BEGIN DATA LISTING
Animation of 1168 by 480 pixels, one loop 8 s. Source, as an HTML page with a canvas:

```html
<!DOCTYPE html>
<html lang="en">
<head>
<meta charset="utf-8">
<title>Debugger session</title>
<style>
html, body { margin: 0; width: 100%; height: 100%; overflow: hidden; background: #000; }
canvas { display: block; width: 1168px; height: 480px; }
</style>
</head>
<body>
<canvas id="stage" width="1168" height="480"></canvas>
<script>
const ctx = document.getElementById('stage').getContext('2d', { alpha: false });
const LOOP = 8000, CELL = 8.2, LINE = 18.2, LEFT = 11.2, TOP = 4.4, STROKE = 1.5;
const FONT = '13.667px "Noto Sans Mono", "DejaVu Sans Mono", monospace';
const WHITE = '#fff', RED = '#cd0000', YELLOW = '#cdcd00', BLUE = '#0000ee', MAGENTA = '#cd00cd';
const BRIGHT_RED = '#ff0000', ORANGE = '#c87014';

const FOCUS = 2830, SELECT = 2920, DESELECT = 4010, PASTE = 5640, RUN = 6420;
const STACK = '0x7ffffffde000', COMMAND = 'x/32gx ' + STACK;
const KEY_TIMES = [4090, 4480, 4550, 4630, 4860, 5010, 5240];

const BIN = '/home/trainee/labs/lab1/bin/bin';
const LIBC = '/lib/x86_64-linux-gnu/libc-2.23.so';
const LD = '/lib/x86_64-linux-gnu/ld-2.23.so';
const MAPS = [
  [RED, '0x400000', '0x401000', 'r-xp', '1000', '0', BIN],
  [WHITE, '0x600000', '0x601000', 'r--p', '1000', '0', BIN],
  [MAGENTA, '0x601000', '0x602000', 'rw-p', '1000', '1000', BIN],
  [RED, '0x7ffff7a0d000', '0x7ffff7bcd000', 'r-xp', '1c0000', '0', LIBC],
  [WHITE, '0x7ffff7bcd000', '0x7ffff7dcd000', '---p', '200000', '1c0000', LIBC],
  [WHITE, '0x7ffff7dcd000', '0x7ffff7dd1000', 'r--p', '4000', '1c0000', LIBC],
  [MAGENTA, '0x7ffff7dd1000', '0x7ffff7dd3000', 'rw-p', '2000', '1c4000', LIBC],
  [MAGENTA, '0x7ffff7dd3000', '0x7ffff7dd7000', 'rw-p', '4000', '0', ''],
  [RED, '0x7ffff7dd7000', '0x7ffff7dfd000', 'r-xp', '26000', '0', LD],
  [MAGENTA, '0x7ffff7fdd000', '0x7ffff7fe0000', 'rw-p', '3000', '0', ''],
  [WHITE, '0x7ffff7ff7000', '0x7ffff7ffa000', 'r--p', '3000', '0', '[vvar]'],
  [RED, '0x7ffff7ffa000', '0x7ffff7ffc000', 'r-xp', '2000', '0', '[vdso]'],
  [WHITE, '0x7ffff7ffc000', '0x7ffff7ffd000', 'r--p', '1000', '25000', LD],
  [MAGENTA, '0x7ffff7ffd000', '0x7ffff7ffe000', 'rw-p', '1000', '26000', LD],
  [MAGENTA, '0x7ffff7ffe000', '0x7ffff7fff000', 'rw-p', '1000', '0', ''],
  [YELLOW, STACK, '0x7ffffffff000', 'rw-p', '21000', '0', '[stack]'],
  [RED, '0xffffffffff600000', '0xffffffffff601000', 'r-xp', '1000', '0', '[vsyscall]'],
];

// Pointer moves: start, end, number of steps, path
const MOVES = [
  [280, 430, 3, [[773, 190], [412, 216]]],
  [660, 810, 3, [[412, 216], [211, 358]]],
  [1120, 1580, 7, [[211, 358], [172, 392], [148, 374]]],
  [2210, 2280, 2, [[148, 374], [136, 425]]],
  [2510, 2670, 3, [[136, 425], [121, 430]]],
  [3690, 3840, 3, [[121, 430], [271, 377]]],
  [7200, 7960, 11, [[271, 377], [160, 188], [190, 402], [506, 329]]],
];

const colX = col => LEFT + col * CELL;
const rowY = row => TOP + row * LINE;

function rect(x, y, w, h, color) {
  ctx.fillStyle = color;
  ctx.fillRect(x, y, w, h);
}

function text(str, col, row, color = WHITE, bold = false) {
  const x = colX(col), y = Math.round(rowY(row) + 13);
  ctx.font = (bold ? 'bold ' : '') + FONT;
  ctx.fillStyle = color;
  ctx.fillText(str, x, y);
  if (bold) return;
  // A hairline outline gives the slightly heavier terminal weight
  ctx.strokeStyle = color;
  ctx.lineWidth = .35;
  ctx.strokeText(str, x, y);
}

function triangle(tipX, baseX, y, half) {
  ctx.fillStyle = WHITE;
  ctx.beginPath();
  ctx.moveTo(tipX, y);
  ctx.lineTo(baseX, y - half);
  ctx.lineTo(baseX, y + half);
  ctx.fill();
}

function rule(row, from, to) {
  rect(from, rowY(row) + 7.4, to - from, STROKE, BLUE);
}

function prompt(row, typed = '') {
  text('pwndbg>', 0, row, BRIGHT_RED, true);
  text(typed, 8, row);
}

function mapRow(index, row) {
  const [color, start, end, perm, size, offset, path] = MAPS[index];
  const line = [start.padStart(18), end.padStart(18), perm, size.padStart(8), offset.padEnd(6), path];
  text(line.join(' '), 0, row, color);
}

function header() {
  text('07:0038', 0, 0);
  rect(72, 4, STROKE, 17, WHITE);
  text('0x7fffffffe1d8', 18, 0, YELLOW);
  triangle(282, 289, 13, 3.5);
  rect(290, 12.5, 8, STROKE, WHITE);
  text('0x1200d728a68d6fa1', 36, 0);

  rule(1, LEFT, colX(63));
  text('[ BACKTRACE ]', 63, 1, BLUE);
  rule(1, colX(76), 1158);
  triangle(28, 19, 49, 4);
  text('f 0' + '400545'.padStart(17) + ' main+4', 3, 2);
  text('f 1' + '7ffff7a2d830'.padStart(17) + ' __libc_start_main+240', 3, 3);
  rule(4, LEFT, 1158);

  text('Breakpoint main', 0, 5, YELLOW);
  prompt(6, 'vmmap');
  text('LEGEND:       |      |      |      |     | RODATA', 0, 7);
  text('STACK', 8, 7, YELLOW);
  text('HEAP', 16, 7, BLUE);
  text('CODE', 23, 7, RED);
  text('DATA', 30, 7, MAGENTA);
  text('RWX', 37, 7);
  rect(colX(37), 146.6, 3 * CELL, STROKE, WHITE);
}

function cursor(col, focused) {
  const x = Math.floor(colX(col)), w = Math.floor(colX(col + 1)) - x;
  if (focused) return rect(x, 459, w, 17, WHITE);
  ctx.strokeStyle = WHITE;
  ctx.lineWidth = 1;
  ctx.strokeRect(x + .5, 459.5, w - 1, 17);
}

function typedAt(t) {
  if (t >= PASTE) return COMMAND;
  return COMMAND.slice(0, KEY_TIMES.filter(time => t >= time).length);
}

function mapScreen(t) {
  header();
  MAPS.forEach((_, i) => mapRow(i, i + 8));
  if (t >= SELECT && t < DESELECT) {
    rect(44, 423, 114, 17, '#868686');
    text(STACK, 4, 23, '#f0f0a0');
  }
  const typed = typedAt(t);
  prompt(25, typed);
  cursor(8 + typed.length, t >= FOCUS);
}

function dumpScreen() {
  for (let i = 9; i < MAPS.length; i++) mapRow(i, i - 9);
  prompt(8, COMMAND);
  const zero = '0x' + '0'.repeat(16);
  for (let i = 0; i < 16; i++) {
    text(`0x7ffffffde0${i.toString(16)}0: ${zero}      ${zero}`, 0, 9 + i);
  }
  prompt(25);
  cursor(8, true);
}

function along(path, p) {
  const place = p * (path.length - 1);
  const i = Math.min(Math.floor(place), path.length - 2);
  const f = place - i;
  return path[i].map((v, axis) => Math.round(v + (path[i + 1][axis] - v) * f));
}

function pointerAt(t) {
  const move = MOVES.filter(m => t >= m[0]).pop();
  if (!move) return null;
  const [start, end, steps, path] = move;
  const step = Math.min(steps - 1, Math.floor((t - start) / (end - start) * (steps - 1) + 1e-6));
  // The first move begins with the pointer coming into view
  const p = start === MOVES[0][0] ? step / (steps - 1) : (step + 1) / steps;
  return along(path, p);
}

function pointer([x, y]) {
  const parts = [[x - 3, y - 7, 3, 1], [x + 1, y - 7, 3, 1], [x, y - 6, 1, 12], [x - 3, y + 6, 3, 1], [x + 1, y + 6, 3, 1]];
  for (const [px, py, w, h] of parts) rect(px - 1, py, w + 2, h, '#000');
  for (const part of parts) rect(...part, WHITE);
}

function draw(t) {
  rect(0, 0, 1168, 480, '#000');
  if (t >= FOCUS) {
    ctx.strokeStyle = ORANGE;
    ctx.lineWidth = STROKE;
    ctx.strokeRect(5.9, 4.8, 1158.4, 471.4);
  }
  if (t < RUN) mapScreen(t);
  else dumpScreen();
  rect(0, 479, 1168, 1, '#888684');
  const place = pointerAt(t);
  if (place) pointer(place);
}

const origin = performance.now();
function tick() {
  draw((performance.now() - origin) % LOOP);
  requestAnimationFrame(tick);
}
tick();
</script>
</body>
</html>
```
END DATA LISTING
▶ _TASK TO CARRY OUT_: Which lines in the records above contain the word "strokeStyle"? Copy each one.

▶ _ANSWER SECTION_:
  ctx.strokeStyle = color;
  ctx.strokeStyle = WHITE;
    ctx.strokeStyle = ORANGE;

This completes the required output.